Sometimes, the source of the quotation was featured in silhouette delivering his own quotation. A home viewer who submitted a quotation used on the program won a prize, determined by the extent to which the panelists had erred in determining the source of the quotations.[1]

Panelists and guest stars[edit]

For a time, journalist H. V. Kaltenborn and the actor Boris Karloff were also panelists. Kaltenborn was a former radio commentator known for his precise diction and recitations from memory. In 1948, he had called the election of Governor Thomas E. Dewey to the U.S. presidency. Before the night ended, however, Kaltenborn retracted his projection to verify the victory of President Harry S. Truman. Later in jest, Truman did a celebrated impersonation of Kaltenborn.[4] Karloff was a mystery and adventure film star who later hosted the NBC series Thriller.[5]

Other Who Said That? panelists included Groucho Marx, [6] Frank Conniff, Deems Taylor, former child actress Peggy Ann Garner, Vanderbilt family heir Alfred Vanderbilt, a great-grandson of Cornelius Vanderbilt,[7] and the American actress Dagmar, born Virginia Ruth Egnor (1921–2001), who used only the single name for identification.[8]

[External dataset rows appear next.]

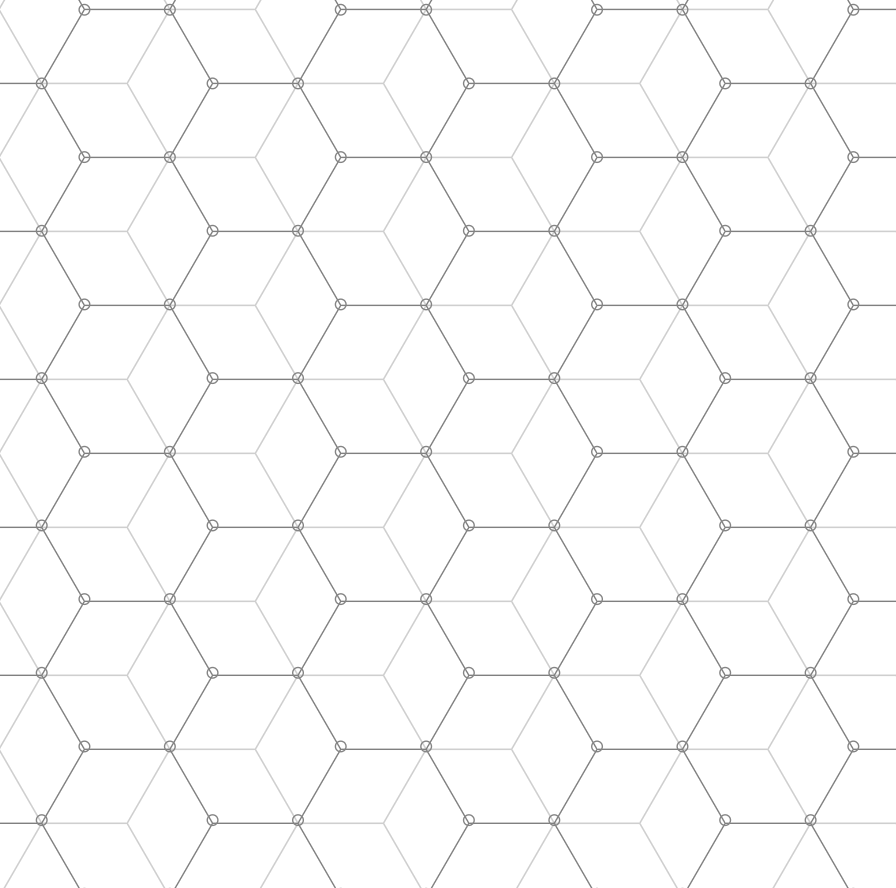
Reproduce this pattern procedurally as a WebGL 1 fragment shader.

```glsl
precision highp float;
// Thin grey honeycomb on white: flat-topped hexagons outlined in dark grey,
// pale spokes that turn each one into a cube, and a small ring on every corner.
// Each pixel is folded into its nearest hexagon, then measured to the strokes.

uniform vec2 u_resolution;

const float HALF_HEIGHT = 0.8660254; // hexagon centre to flat side, side = 1

// Offset from the nearest hexagon centre.
vec2 hexLocal(vec2 q) {
  vec2 cell = vec2(3.0, 2.0 * HALF_HEIGHT);
  vec2 a = mod(q + 0.5 * cell, cell) - 0.5 * cell;
  vec2 b = mod(q, cell) - 0.5 * cell;
  return dot(a, a) < dot(b, b) ? a : b;
}

float outlineDistance(vec2 h) {
  h = abs(h);
  return HALF_HEIGHT - max(h.y, dot(h, vec2(HALF_HEIGHT, 0.5)));
}

// Distance to a unit-length segment from the centre along dir.
float spokeDistance(vec2 h, vec2 dir) {
  return length(h - dir * clamp(dot(h, dir), 0.0, 1.0));
}

float cornerDistance(vec2 h) {
  h = abs(h);
  return min(length(h - vec2(1.0, 0.0)), length(h - vec2(0.5, HALF_HEIGHT)));
}

// Box-filtered coverage of a stroke, correct even below one pixel wide.
float stroke(float d, float width, float pixel) {
  d = abs(d);
  return clamp((0.5 * width - d) / pixel + 0.5, 0.0, 1.0)
       - clamp((-0.5 * width - d) / pixel + 0.5, 0.0, 1.0);
}

void main() {
  // Canvas widths measured from the top left, then hexagon sides.
  float side = 0.09535;
  vec2 p = vec2(gl_FragCoord.x, u_resolution.y - gl_FragCoord.y) / u_resolution.x;
  vec2 q = (p - vec2(0.1419, 0.0931)) / side;
  float pixel = 1.0 / (u_resolution.x * side);

  // Pale spokes: left, upper right and lower right.
  vec2 h = hexLocal(q);
  vec2 folded = vec2(h.x, abs(h.y));
  float spokes = min(spokeDistance(folded, vec2(-1.0, 0.0)),
                     spokeDistance(folded, vec2(0.5, HALF_HEIGHT)));
  vec3 color = mix(vec3(1.0), vec3(0.81), stroke(spokes, 0.0184, pixel));

  // Dark outlines.
  color = mix(color, vec3(0.5), stroke(outlineDistance(h), 0.0164, pixel));

  // Corner rings, on a slightly tighter vertical pitch so they drift upward.
  vec2 ringLocal = hexLocal(q * vec2(1.0, 1.0043));
  float ring = cornerDistance(ringLocal) - 0.062;
  color = mix(color, vec3(0.52), stroke(ring, 0.0164, pixel));

  gl_FragColor = vec4(color, 1.0);
}
```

Time slot[edit]

During much of its run, Who Said That? aired in the last half hour of prime time, at 10:30pm on Mondays. From 1953 to 1954, it followed the anthology series Robert Montgomery Presents and aired opposite the live drama, Studio One on CBS.[9]

References[edit]

  1. ^ a b c Who Said That? in Tim Brooks and Earle Marsh, A Complete Directory to Prime Time Cable and Network TV Shows, 1946 – Present, p. 978. New York: Random House Publishing, 2003. Retrieved June 11, 2011. 
  2. ^ "Show Overview: Who Said That?". tv.com. Retrieved June 12, 2011. 
  3. ^ Alex McNeil, Total Television, p. 911
  4. ^ "H. V. Kaltenborn". coutant.org. Retrieved June 12, 2011. 
  5. ^ "Celebrating the Legend of Boris Karloff and Thriller". yesweekly.com. Retrieved June 12, 2011. 
  6. ^ "Who Said That" broadcast of 10 May, 1955
  7. ^ "Who Said That?". Internet Movie Data Base. Retrieved June 12, 2011. 
  8. ^ "Dagmar". Internet Movie Data Base. Retrieved June 12, 2011. 
  9. ^ McNeil, Total Television, Network television schedule, appendix

External links[edit]